▶ _Action item_: Find every line with the string "blush" in the material below and copy it.

▶ _Record excerpts_:
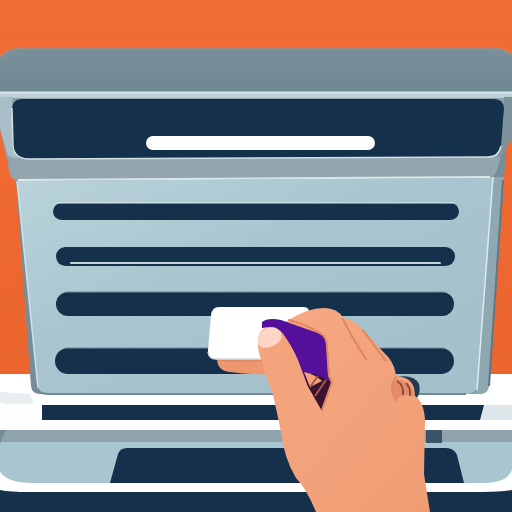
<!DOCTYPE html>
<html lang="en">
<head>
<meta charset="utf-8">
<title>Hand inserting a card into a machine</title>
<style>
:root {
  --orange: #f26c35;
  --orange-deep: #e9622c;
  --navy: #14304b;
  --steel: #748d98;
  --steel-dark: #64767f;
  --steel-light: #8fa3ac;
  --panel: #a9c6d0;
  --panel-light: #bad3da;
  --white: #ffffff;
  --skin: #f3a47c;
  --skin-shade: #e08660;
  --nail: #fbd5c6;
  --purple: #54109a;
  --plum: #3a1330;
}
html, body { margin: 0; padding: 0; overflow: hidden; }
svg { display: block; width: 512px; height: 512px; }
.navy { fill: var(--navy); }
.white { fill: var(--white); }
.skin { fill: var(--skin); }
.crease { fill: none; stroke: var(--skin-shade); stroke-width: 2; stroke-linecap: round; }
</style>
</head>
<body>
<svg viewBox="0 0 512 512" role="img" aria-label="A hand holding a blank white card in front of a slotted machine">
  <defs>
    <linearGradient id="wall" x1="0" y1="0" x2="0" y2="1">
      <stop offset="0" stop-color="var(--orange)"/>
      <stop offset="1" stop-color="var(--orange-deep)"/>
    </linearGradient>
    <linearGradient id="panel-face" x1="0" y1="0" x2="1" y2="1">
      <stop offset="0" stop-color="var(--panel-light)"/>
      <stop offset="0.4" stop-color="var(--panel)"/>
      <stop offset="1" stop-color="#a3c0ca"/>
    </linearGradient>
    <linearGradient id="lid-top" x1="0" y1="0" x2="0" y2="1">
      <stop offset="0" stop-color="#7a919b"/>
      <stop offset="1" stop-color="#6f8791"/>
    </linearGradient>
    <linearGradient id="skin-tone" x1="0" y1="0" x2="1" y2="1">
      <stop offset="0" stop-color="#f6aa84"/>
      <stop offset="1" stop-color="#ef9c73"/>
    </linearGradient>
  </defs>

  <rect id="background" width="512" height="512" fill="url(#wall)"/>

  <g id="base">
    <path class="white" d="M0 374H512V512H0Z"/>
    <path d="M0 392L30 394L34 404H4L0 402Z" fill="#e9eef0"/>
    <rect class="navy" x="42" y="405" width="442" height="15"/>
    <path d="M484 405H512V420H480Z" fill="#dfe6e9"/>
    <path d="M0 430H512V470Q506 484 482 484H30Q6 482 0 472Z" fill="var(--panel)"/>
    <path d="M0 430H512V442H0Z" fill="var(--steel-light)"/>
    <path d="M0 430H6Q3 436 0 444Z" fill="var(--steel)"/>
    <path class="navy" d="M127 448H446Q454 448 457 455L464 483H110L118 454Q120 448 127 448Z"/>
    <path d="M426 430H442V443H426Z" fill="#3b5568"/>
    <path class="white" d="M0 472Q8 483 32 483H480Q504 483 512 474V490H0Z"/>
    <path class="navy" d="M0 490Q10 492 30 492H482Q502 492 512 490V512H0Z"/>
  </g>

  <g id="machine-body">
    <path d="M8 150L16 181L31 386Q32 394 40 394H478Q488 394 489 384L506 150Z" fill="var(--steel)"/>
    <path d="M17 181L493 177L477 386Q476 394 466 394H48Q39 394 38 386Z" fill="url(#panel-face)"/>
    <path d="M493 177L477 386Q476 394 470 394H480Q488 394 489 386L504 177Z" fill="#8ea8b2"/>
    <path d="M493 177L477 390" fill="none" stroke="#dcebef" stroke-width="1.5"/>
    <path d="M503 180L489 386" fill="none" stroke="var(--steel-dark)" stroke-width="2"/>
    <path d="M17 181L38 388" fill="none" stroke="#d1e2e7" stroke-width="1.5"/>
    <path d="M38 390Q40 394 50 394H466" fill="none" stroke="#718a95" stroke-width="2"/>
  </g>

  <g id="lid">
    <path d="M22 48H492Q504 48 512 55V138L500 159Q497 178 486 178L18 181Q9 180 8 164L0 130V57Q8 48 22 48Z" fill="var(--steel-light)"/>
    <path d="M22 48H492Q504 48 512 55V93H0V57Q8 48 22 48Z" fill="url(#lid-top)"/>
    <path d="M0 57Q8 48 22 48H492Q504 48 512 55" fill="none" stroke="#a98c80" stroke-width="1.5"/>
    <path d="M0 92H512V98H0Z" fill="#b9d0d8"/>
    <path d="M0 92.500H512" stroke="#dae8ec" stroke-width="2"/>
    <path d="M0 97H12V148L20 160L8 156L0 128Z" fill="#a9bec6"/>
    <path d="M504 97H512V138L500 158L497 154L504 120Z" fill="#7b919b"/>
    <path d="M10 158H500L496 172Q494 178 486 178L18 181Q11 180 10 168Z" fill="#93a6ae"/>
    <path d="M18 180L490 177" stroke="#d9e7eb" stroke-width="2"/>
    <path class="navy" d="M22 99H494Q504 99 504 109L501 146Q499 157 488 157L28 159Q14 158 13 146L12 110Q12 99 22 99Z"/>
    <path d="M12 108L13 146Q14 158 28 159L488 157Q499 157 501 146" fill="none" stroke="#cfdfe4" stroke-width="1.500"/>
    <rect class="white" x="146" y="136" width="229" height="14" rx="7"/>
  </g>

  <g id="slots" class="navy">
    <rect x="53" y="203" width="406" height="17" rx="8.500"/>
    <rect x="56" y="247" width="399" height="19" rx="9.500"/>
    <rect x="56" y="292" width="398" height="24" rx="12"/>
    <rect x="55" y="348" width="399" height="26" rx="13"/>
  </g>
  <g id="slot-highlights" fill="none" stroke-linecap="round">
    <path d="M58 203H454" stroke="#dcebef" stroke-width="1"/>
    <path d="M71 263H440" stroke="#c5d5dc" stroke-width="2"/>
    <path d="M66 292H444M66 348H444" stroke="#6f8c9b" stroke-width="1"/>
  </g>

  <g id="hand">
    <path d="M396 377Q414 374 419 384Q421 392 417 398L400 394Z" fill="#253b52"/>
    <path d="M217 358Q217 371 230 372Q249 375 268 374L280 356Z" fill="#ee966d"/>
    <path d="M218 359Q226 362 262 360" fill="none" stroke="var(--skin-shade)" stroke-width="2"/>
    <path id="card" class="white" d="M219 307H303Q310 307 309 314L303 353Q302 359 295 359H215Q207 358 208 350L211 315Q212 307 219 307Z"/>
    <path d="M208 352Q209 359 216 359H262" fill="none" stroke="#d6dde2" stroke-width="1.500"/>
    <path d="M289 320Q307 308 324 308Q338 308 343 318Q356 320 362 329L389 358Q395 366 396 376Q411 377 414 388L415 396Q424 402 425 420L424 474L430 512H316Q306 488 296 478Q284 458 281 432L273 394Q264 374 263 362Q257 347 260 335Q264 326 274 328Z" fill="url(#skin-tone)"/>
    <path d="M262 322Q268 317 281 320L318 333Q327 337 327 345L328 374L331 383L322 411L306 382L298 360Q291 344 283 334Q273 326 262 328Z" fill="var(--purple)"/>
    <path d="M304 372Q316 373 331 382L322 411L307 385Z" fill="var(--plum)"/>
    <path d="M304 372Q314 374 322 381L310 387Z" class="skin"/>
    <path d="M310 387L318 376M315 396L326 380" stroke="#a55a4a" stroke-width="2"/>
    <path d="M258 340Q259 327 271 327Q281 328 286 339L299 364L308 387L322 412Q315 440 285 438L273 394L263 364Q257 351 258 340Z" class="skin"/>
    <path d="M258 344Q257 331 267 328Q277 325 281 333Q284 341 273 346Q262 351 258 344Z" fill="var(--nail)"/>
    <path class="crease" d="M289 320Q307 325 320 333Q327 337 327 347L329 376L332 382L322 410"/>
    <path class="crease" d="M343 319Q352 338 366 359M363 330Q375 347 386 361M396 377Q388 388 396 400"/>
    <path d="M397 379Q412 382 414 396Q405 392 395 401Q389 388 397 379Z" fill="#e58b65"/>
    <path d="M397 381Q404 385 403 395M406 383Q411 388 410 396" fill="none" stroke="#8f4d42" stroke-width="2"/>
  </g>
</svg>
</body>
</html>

==

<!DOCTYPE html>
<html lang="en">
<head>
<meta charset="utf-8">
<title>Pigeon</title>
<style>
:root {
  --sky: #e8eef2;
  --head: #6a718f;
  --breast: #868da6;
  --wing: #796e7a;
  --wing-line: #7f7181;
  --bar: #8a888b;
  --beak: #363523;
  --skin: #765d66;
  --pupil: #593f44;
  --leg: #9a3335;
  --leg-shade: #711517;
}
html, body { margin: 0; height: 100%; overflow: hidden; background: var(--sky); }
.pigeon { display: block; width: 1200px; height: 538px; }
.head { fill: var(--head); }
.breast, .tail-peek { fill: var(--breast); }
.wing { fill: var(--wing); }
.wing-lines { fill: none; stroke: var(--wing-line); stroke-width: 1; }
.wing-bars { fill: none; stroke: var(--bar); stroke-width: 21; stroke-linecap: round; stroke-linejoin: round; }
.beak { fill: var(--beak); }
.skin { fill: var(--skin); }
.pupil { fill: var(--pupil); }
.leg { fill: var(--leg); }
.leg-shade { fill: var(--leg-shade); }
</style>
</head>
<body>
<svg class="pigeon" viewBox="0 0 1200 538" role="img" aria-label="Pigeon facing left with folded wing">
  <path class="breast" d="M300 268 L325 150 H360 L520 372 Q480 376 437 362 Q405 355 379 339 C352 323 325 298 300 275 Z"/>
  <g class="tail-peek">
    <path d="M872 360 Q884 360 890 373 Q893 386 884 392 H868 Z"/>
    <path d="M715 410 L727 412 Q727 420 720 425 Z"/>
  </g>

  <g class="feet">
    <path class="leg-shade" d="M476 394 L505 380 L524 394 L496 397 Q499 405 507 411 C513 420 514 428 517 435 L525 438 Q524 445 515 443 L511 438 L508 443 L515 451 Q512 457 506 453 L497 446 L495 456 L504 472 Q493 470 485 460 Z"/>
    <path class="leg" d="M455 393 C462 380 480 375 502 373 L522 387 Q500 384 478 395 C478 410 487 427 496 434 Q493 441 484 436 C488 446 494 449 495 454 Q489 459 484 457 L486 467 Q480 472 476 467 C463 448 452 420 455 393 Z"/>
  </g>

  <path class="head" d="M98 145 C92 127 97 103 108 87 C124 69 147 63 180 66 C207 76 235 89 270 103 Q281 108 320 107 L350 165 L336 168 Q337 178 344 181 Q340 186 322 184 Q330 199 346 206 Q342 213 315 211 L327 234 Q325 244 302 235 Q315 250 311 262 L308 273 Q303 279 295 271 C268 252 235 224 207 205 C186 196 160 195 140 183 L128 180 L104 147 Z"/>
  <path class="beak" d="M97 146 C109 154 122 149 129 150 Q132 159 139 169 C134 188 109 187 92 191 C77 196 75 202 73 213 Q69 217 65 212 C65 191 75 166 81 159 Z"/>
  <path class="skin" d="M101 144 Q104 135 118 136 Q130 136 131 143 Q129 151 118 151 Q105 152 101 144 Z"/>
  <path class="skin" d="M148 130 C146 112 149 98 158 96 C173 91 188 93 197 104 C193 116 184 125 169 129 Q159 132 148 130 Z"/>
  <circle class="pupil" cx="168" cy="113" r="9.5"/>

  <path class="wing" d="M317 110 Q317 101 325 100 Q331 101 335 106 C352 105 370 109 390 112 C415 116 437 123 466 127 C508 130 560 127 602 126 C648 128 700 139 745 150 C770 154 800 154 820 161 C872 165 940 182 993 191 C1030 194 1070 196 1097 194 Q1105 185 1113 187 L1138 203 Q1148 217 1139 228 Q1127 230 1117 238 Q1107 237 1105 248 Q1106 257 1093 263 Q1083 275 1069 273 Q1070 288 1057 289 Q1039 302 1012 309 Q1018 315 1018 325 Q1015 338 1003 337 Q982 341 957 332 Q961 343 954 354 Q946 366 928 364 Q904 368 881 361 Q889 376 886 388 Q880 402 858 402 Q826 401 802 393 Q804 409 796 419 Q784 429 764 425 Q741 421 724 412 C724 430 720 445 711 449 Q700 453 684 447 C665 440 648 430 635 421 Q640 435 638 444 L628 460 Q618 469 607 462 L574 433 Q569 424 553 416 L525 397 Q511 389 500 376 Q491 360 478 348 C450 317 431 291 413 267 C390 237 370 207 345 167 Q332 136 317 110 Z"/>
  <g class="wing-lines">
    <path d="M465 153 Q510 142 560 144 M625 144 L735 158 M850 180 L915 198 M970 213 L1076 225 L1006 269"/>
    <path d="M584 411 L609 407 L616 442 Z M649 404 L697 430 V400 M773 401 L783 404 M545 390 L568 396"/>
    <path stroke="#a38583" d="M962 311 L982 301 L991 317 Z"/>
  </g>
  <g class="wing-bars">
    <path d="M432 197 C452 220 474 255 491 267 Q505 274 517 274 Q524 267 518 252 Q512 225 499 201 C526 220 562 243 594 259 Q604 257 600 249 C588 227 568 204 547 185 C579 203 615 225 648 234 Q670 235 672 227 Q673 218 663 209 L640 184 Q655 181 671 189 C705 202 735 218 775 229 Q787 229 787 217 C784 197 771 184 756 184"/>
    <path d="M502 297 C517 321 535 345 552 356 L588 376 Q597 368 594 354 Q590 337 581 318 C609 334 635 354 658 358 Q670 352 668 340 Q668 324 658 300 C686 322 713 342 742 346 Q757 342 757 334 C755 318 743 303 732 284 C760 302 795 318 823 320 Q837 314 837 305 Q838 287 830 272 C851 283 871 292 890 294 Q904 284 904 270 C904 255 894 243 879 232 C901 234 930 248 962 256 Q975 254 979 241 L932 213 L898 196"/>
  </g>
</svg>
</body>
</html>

...

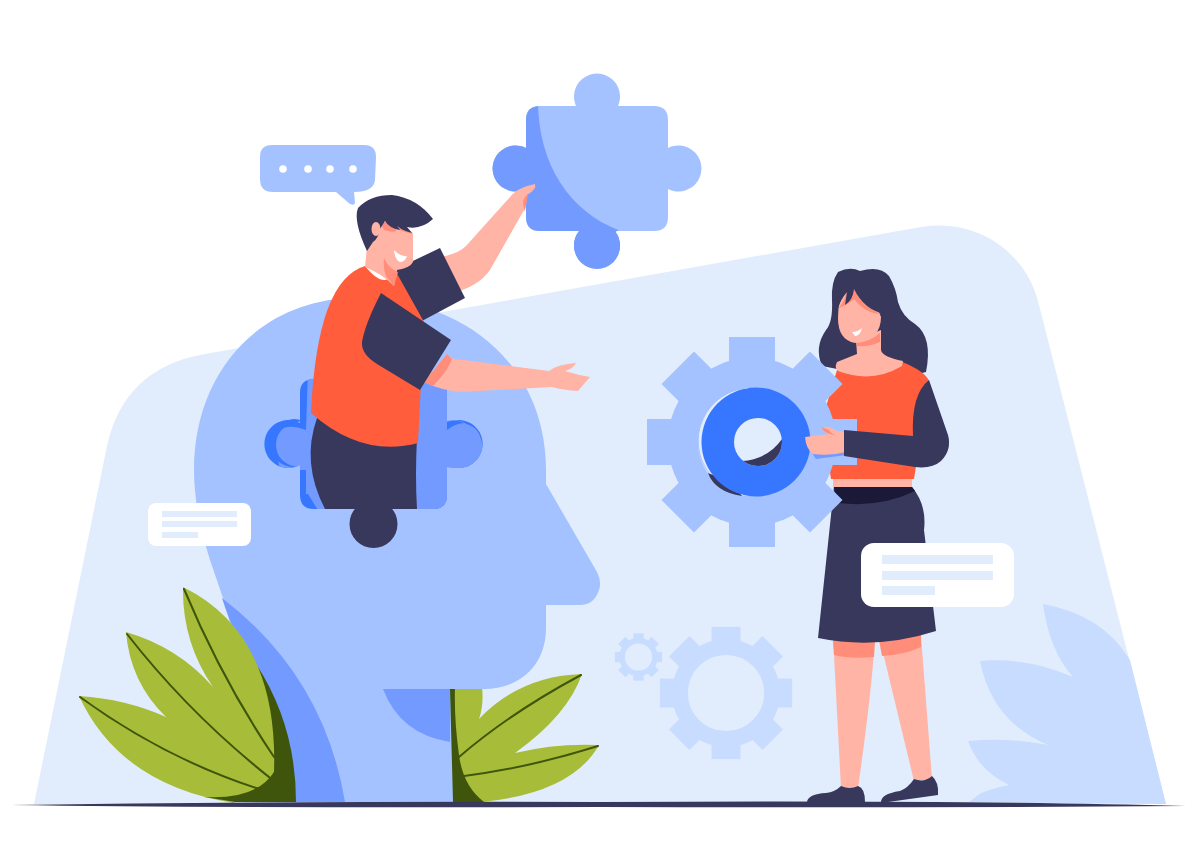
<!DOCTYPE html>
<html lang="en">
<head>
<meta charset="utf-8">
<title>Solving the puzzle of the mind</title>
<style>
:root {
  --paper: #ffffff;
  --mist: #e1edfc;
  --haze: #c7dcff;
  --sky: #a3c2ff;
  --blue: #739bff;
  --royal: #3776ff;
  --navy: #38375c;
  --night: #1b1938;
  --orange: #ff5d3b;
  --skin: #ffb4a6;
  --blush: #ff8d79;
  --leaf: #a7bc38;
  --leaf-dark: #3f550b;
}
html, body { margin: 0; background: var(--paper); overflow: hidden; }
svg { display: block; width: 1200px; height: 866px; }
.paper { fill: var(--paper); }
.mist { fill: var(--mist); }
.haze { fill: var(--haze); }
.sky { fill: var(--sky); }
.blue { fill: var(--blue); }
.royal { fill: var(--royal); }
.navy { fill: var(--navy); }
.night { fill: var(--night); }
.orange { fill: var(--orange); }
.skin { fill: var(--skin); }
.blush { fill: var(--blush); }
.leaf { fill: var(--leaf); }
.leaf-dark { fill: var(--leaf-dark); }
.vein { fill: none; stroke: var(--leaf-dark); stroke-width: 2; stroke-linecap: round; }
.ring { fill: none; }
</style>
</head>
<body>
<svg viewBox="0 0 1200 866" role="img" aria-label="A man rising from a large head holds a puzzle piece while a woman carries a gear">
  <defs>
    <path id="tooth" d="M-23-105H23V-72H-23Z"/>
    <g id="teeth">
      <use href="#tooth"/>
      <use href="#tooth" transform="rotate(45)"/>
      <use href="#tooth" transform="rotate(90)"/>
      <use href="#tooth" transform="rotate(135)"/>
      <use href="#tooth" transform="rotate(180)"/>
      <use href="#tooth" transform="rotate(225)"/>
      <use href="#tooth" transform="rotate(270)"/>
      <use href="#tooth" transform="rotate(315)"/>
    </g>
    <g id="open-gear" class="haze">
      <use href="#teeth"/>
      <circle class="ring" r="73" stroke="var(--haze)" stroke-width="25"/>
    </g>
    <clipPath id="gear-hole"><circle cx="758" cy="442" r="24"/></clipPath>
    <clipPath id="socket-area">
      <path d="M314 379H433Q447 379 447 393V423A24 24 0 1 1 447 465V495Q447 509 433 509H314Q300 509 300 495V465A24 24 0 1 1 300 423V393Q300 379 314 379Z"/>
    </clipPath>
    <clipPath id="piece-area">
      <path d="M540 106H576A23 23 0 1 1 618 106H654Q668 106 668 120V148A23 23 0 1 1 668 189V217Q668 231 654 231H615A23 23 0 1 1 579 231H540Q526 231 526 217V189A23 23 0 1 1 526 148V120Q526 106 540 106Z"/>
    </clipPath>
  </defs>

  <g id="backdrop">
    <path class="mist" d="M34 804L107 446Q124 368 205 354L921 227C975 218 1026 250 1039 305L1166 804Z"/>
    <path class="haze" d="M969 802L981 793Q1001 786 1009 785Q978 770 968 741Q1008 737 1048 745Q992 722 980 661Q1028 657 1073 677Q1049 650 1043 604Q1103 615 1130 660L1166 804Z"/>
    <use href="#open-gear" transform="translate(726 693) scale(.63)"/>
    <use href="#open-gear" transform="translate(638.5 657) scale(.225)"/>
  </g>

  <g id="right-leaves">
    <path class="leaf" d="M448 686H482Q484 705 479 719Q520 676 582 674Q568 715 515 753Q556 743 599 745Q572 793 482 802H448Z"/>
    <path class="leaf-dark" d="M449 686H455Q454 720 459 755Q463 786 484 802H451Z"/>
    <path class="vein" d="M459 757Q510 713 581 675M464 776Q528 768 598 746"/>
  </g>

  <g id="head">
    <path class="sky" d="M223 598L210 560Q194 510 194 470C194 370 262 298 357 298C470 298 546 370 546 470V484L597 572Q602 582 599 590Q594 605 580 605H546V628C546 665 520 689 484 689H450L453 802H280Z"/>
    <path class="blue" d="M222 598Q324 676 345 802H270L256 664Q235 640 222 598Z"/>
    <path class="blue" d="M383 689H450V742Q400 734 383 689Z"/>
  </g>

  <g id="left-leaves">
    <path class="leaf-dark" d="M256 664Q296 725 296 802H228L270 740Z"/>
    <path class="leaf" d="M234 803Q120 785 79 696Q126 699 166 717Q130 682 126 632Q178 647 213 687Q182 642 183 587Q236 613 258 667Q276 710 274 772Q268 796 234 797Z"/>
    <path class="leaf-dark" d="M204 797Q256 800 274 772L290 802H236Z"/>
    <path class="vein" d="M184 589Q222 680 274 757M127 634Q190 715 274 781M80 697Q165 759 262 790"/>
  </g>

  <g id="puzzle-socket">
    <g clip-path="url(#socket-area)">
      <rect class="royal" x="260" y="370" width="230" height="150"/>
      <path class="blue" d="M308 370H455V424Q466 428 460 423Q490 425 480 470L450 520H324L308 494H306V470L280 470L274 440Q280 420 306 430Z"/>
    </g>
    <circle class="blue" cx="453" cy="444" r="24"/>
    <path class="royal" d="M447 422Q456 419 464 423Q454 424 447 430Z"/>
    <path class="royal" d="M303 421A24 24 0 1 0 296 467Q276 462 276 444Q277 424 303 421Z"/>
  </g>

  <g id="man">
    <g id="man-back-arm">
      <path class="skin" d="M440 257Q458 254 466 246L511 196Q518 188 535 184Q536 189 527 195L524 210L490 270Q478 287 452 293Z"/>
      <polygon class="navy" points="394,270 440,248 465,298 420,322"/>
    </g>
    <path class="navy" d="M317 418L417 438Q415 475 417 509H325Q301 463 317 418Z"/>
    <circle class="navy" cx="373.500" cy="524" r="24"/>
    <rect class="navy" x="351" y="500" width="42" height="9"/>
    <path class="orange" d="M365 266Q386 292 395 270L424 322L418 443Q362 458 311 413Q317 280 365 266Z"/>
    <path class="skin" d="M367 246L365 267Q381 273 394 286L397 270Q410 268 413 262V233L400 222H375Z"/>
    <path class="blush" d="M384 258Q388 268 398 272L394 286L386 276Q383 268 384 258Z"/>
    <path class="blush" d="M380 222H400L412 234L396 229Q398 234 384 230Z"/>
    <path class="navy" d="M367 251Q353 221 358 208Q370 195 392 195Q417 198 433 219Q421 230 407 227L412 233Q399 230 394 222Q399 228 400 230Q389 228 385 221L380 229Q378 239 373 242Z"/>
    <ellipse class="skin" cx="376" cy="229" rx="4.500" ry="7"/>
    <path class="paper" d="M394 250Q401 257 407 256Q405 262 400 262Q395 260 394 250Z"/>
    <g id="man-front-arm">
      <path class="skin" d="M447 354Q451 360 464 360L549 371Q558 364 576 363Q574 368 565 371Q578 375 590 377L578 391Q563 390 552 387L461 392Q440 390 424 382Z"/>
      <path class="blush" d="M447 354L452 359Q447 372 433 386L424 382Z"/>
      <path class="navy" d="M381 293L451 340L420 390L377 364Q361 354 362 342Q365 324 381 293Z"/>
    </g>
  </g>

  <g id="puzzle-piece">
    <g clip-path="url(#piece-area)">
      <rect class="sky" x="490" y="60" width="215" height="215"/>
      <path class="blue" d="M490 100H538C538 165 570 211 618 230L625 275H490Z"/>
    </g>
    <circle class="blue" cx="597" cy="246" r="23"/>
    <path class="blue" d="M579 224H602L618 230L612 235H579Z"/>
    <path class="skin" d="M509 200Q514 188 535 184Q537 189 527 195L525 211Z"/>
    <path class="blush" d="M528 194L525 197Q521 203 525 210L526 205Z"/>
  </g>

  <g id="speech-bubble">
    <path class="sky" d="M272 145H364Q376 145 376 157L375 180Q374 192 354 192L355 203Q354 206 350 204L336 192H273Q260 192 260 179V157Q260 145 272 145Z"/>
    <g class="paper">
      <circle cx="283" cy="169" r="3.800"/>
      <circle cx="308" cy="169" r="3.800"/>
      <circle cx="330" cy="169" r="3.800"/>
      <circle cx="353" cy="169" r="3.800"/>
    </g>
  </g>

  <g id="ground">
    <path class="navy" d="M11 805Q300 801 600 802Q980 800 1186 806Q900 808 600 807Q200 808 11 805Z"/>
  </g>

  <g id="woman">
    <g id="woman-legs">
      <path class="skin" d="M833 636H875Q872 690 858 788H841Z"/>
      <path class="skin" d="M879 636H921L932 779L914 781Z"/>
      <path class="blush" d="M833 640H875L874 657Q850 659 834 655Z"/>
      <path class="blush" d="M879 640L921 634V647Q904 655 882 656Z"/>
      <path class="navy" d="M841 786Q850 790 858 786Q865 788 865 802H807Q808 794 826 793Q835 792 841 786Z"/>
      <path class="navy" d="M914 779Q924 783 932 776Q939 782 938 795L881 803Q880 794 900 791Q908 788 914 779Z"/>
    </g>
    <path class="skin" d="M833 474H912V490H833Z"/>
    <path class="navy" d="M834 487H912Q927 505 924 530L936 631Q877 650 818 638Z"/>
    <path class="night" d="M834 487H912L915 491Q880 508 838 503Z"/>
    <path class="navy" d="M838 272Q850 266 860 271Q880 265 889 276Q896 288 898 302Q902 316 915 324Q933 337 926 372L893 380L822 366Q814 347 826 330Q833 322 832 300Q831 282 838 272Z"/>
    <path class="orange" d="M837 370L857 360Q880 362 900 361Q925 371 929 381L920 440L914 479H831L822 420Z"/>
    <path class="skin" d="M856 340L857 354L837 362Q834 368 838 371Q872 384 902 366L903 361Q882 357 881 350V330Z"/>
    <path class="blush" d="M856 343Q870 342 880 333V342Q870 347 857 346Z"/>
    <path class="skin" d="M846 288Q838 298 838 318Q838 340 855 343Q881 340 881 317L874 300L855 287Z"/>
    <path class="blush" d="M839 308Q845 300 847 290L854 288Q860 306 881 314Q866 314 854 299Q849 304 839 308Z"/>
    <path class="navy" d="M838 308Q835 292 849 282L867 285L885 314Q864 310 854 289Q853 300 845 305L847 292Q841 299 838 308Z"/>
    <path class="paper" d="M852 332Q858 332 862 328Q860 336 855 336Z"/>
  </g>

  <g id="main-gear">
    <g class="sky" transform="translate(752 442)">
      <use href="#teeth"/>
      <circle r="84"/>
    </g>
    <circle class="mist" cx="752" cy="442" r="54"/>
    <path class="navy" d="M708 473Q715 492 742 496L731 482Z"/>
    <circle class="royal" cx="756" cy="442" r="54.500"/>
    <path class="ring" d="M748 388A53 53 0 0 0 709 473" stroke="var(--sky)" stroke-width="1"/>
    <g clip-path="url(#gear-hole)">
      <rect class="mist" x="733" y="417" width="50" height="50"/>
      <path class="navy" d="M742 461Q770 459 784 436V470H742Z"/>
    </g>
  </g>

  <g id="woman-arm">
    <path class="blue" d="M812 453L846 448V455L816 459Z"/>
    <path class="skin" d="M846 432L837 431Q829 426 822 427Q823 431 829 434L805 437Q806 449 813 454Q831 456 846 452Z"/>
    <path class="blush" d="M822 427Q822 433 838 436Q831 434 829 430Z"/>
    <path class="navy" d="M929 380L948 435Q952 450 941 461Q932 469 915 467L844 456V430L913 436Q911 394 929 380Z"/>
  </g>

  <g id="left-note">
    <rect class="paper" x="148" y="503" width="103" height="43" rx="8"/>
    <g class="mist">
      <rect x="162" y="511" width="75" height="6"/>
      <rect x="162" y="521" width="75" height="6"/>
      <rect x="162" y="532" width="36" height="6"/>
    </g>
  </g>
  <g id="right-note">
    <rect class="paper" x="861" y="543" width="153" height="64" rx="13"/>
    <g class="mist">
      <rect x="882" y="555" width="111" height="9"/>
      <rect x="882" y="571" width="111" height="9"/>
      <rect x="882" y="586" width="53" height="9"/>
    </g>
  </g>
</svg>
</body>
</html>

▶ _Task response_:
  --blush: #ff8d79;
.blush { fill: var(--blush); }
    <path class="blush" d="M384 258Q388 268 398 272L394 286L386 276Q383 268 384 258Z"/>
    <path class="blush" d="M380 222H400L412 234L396 229Q398 234 384 230Z"/>
      <path class="blush" d="M447 354L452 359Q447 372 433 386L424 382Z"/>
    <path class="blush" d="M528 194L525 197Q521 203 525 210L526 205Z"/>
      <path class="blush" d="M833 640H875L874 657Q850 659 834 655Z"/>
      <path class="blush" d="M879 640L921 634V647Q904 655 882 656Z"/>
    <path class="blush" d="M856 343Q870 342 880 333V342Q870 347 857 346Z"/>
    <path class="blush" d="M839 308Q845 300 847 290L854 288Q860 306 881 314Q866 314 854 299Q849 304 839 308Z"/>
    <path class="blush" d="M822 427Q822 433 838 436Q831 434 829 430Z"/>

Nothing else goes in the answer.